WHAT YOU NEED TO DO
Return each line of the listing that has the word "shirt" in it.

EXERCISE DATA
== Segment start ==
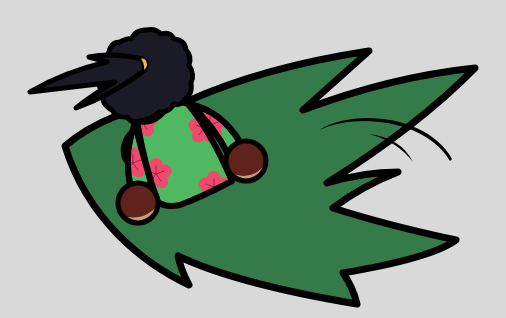
<!DOCTYPE html>
<html lang="en">
<head>
<meta charset="utf-8">
<title>Leaf rider</title>
<style>
:root {
  --backdrop: #d9d9d9;
  --ink: #000;
  --leaf: #357a49;
  --shirt: #50b860;
  --bloom: #ee4a6c;
  --bloom-vein: #a81f45;
  --skin: #5f231b;
  --palm: #c99a80;
  --hair: #1b1b26;
  --hair-tie: #f5b942;
}
html, body { margin: 0; height: 100%; overflow: hidden; background: var(--backdrop); }
svg { display: block; width: 506px; height: 318px; }
.outline { stroke: var(--ink); stroke-width: 6; stroke-linejoin: round; stroke-linecap: round; }
.leaf { fill: var(--leaf); stroke-width: 7; }
.shirt { fill: var(--shirt); }
.skin { fill: var(--skin); }
.hand { fill: none; stroke-width: 5; }
.palm { fill: var(--palm); }
.hair { fill: var(--hair); stroke-width: 5; }
.tie { fill: var(--hair-tie); stroke: var(--ink); stroke-width: 2; }
.petals { fill: var(--bloom); }
.veins { fill: none; stroke: var(--bloom-vein); stroke-width: 1; stroke-linecap: round; }
.breeze { fill: var(--ink); }
</style>
</head>
<body>
<svg viewBox="0 0 506 318" role="img" aria-label="Figure with dark spiky hair and a flowered shirt lying on a large green leaf">
  <defs>
    <g id="hibiscus">
      <g class="petals">
        <ellipse id="petal" cx="0" cy="-8" rx="7" ry="8"/>
        <use href="#petal" transform="rotate(72)"/>
        <use href="#petal" transform="rotate(144)"/>
        <use href="#petal" transform="rotate(216)"/>
        <use href="#petal" transform="rotate(288)"/>
      </g>
      <path class="veins" d="M0 0V-8M0 0L8 -3M0 0L5 7M0 0L-5 7M0 0L-8 -3"/>
    </g>
    <path id="torso" d="M137 121C150 124 160 118 168 106Q178 100 188 104C206 126 220 153 232 181Q204 196 180 205Q166 208 158 202C149 178 142 150 137 121Z"/>
    <path id="right-sleeve" d="M190 104Q222 112 240 142L228 154Q214 126 190 104Z"/>
    <path id="left-sleeve" d="M135 124Q124 150 130 184L152 186Q143 156 135 124Z"/>
    <clipPath id="torso-clip"><use href="#torso"/></clipPath>
    <clipPath id="right-sleeve-clip"><use href="#right-sleeve"/></clipPath>
    <clipPath id="left-sleeve-clip"><use href="#left-sleeve"/></clipPath>
    <clipPath id="left-hand-clip"><circle cx="138" cy="203" r="20"/></clipPath>
    <clipPath id="right-hand-clip"><circle cx="246" cy="161" r="20"/></clipPath>
  </defs>

  <path id="leaf" class="outline leaf" d="M65 146Q86 128 116 116L188 101Q264 67 369 51L303 110Q390 77 475 68Q418 126 327 183Q364 172 398 172Q362 186 333 208Q386 225 456 240Q432 258 343 273Q353 287 357 304C285 292 220 276 178 256Q181 270 189 285C143 263 88 220 65 146Z"/>

  <g id="breeze" class="breeze">
    <path d="M319 130C356 107 430 117 452 159L450 161C428 122 360 111 319 130Z"/>
    <path d="M369 134Q401 138 413 162Q397 141 369 134Z"/>
  </g>

  <g id="body">
    <path class="outline skin" stroke-width="4" d="M130 134Q120 147 126 160L134 160Z"/>
    <use href="#left-sleeve" class="outline shirt"/>
    <g clip-path="url(#left-sleeve-clip)">
      <use href="#hibiscus" x="133" y="163"/>
    </g>
    <use href="#left-sleeve" class="outline" fill="none"/>
    <use href="#torso" class="shirt"/>
    <g clip-path="url(#torso-clip)">
      <use href="#hibiscus" x="142" y="122"/>
      <use href="#hibiscus" x="156" y="174"/>
      <use href="#hibiscus" x="204" y="128"/>
      <use href="#hibiscus" x="214" y="187"/>
    </g>
    <use href="#torso" class="outline" fill="none"/>
    <use href="#right-sleeve" class="outline shirt"/>
    <g clip-path="url(#right-sleeve-clip)">
      <use href="#hibiscus" x="210" y="125"/>
    </g>
    <use href="#right-sleeve" class="outline" fill="none"/>
  </g>

  <g id="left-hand">
    <circle class="skin" cx="138" cy="203" r="20"/>
    <path class="palm" clip-path="url(#left-hand-clip)" d="M122 216Q146 222 159 203V226H122Z"/>
    <circle class="outline hand" cx="138" cy="203" r="20"/>
  </g>
  <g id="right-hand">
    <circle class="skin" cx="246" cy="161" r="20"/>
    <path class="palm" clip-path="url(#right-hand-clip)" d="M230 173Q253 182 266 163V184H230Z"/>
    <circle class="outline hand" cx="246" cy="161" r="20"/>
  </g>

  <g id="hair">
    <path class="outline hair" d="M109 52Q111 42 120 42Q127 38 131 39Q136 29 147 30Q155 28 161 34Q170 31 174 39Q185 40 186 50Q192 56 189 65Q195 75 191 83Q193 94 185 99Q181 106 174 104Q168 113 159 112Q150 121 139 121Q132 124 127 117Q116 118 112 110Q101 104 103 94Q97 86 101 78Q99 65 109 52Z"/>
    <path class="outline hair" stroke-width="4" d="M143 59Q112 52 89 57L107 62Q64 72 30 92Q72 87 115 82Q95 93 76 108Q114 94 145 70Z"/>
    <path class="tie" d="M139 58Q147 56 148 64Q148 70 143 71Q144 63 139 58Z"/>
  </g>
</svg>
</body>
</html>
== Segment end ==
PROBLEM SOLUTION
  --shirt: #50b860;
.shirt { fill: var(--shirt); }
<svg viewBox="0 0 506 318" role="img" aria-label="Figure with dark spiky hair and a flowered shirt lying on a large green leaf">
    <use href="#left-sleeve" class="outline shirt"/>
    <use href="#torso" class="shirt"/>
    <use href="#right-sleeve" class="outline shirt"/>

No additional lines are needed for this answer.